Homotech :: Speedo Shine Takes To The Pool

by David Foucher

EDGE Publisher

Friday September 11, 2015

The Speedo Shine is a surprisingly elegant look for a fitness tracker.
The Speedo Shine is a surprisingly elegant look for a fitness tracker.  (Source:Speedo)

Misfit scored rather well when it brokered a deal with Speedo to launch the Swimmer's Edition of the Shine; essentially, for swimmers, it logged the gold standard. But while Speedo's lap counting technology adds a much-desired assist to swimming activity, the Shine still suffers in comparison to other swim-specific trackers with full screens. It's a wonderful - and aesthetically pleasing - tool for those wishing to track swimming as part of a larger health effort, and it looks like fine jewelry, but serious lap swimmers will likely wish for more.

As a device, the Shine is a sturdy, elegant piece of tech. It's about the size of a US quarter, and weighs in at only 9g. It arrives with a magnetic clip - handy if you're going to be jogging - and a sports band, which is how you'll strap it on for the pool. The band is a little awkward to clasp, as it tends to slide around the wrist while you attempt to fasten it, but once on it won't easily slide about.

Setup is a breeze; throw the CR2032 battery into the main compartment, snap it shut and go. It's water-resistant to 50 meters and will clock for months without replacing the battery. To pair to your phone, it uses Bluetooth; no cables necessary. Simply launch the free Misfit app and touch the Shine to your phone when prompted. Easy peasy.

To test the lap counting features, I strapped the Shine next to my Garmin swim watch. The Shine is far more stylish and elegant to wear, but what it gains in aesthetic points it loses in data accessibility. You can tell the time with this device, but it's an exercise in imperfection - theoretically all you need to do is double-tap the surface, and Shine will illuminate reference LEDs around the watch face - a bright light will give you the hour, and a blinking light the minute. It takes a few tries to get the hang of it, and my device required a bit of insistent tapping to get this feature to work.

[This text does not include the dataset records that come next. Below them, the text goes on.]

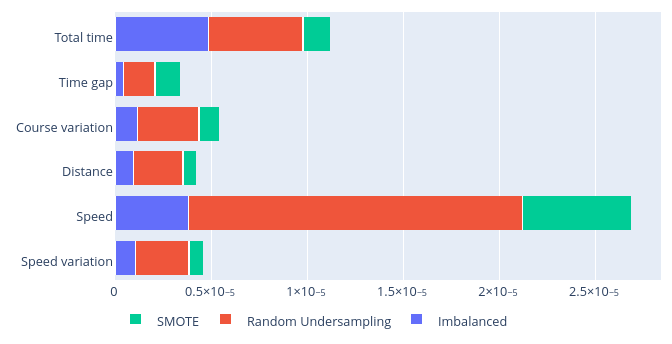
<!DOCTYPE html>
<html lang="en">
<head>
<meta charset="utf-8">
<title>Feature importance by sampling method</title>
<style>
  :root {
    --paper: #ffffff;
    --plot: #e5ecf6;
    --ink: #2a3f5f;
    --imbalanced: #636efa;
    --undersampling: #ef553b;
    --smote: #00cc96;
  }
  * { box-sizing: border-box; margin: 0; padding: 0; }
  html, body { width: 672px; height: 344px; overflow: hidden; background: var(--paper); }
  .chart {
    display: grid;
    grid-template-columns: 113px 546px;
    grid-template-rows: 268px 22px 40px;
    column-gap: 2px;
    width: 672px;
    height: 344px;
    padding-top: 12px;
    color: var(--ink);
    font: 12.7px/18px "Open Sans", "Noto Sans", sans-serif;
    white-space: nowrap;
  }
  ul { list-style: none; }
  .categories {
    display: grid;
    grid-template-rows: repeat(6, 1fr);
    align-items: center;
    justify-items: end;
    padding-top: 6px;
    margin-bottom: -6px;
    transform: translateY(-3px);
  }
  .plot { display: grid; background: var(--plot); }
  .gridlines, .bars { grid-area: 1 / 1; }
  .gridlines { display: grid; grid-template-columns: repeat(5, 96px) 1fr; }
  .gridlines i + i { border-left: 1px solid var(--paper); }
  .bars { display: grid; grid-template-rows: repeat(6, 1fr); align-items: center; }
  .bar { display: flex; height: 34px; justify-self: start; background: var(--paper); padding-left: 1px; }
  .bar b { width: var(--w); }
  .imbalanced { background: var(--imbalanced); }
  .undersampling { background: var(--undersampling); }
  .smote { background: var(--smote); }
  .bar .undersampling { margin-left: 1px; }
  .bar .smote { margin-left: 2px; }
  .bar.tight .smote { margin-left: 1px; }
  .ticks {
    grid-column: 1 / -1;
    display: grid;
    grid-template-columns: repeat(6, 96px);
    justify-items: center;
    padding: 2px 0 0 66px;
  }
  .ticks small { font-size: 9px; line-height: 1; }
  .legend {
    grid-column: 1 / -1;
    display: grid;
    grid-template-columns: 90px 191px auto;
    justify-content: start;
    padding: 10px 0 0 130px;
  }
  .legend li { display: flex; gap: 16px; }
  .swatch { width: 11px; height: 10px; margin-top: 2px; }
</style>
</head>
<body>
<main class="chart">
  <ul class="categories">
    <li>Total time</li>
    <li>Time gap</li>
    <li>Course variation</li>
    <li>Distance</li>
    <li>Speed</li>
    <li>Speed variation</li>
  </ul>
  <section class="plot" role="img" aria-label="Stacked bars for six features, split by sampling method">
    <div class="gridlines"><i></i><i></i><i></i><i></i><i></i><i></i></div>
    <div class="bars">
      <div class="bar"><b class="imbalanced" style="--w:92px"></b><b class="undersampling" style="--w:93px"></b><b class="smote" style="--w:26px"></b></div>
      <div class="bar"><b class="imbalanced" style="--w:7px"></b><b class="undersampling" style="--w:30px"></b><b class="smote" style="--w:24px"></b></div>
      <div class="bar"><b class="imbalanced" style="--w:21px"></b><b class="undersampling" style="--w:60px"></b><b class="smote" style="--w:19px"></b></div>
      <div class="bar"><b class="imbalanced" style="--w:17px"></b><b class="undersampling" style="--w:48px"></b><b class="smote" style="--w:12px"></b></div>
      <div class="bar tight"><b class="imbalanced" style="--w:72px"></b><b class="undersampling" style="--w:333px"></b><b class="smote" style="--w:108px"></b></div>
      <div class="bar"><b class="imbalanced" style="--w:19px"></b><b class="undersampling" style="--w:52px"></b><b class="smote" style="--w:13px"></b></div>
    </div>
  </section>
  <ul class="ticks">
    <li>0</li>
    <li>0.5×10<small>−5</small></li>
    <li>1×10<small>−5</small></li>
    <li>1.5×10<small>−5</small></li>
    <li>2×10<small>−5</small></li>
    <li>2.5×10<small>−5</small></li>
  </ul>
  <ul class="legend">
    <li><span class="swatch smote"></span>SMOTE</li>
    <li><span class="swatch undersampling"></span>Random Undersampling</li>
    <li><span class="swatch imbalanced"></span>Imbalanced</li>
  </ul>
</main>
</body>
</html>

Shine will also track multiple activities, but you need to set them before you get going. The app will allow you to select from biking, tennis, basketball, soccer and swimming - plus it seems to always track your walking or running. It also tracks sleep, provided you remember to set the activity before hitting the sack. With most activities, you'll receive data of time elapsed, caloric burn and the ever-present, albeit less useful, "points." These points add up to a daily goal, which can be achieved via a combination of different activities. With swimming, thanks to Speedo, you'll also get distance and laps. The lap count is quite accurate; it matched the Garmin precisely. At the end of a day, you'll get a good feel for whether your activities are helping you reach your fitness goal, a must-have for any fitness tracker.

To start tracking your swim, tap three times on the face of the device;a fun pattern on the LEDs tells you it got the message, and then one LED will consistently blink to let you know it's on the job. When you've finished your workout - or interval - you tap it thrice again, and the same flash alerts you that the device has paused (or stopped) tracking. It's an elegant solution that might take a few tried to get used to, but then becomes second nature.

The biggest drawback to the Shine is that there's no immediate feedback for your workout. As serious swimmers know, pumping out 2,000 meters is a crapload of laps, and if you're like me, you zone out during the interval. I rely on my Garmin to check in from time to time to see how many meters I've completed. When the workout is over, I can ask it to instantly give me stats down to stroke length and type. With the Shine, you've got to get back to your locker and sync with your phone; then you'll get the relatively meager stats it offers. While Misfit has indicated that they'll ultimately sync with Speedo's Fit app, they're not there yet, and they've not committed to what kind of statistics the Shine will send over.

All of which means that the Speedo Shine might not please the serious swimmer, but it's an incredibly stylish fitness tracker with dead accurate lap counting. As such, it's the first of its breed to integrate swimming this well. And swimmers should applaud Misfit and Speedo on that; its $80 price point brings swim tracking into a more cost-effective, integrated consumer category.

On the web: http://www.speedousa.com/speedo-shine-by-misfit/style-7741000

David Foucher is the CEO of the EDGE Media Network and Pride Labs LLC, is a member of the National Lesbian & Gay Journalist Association, and is accredited with the Online Society of Film Critics. David lives with his daughter in Dedham MA.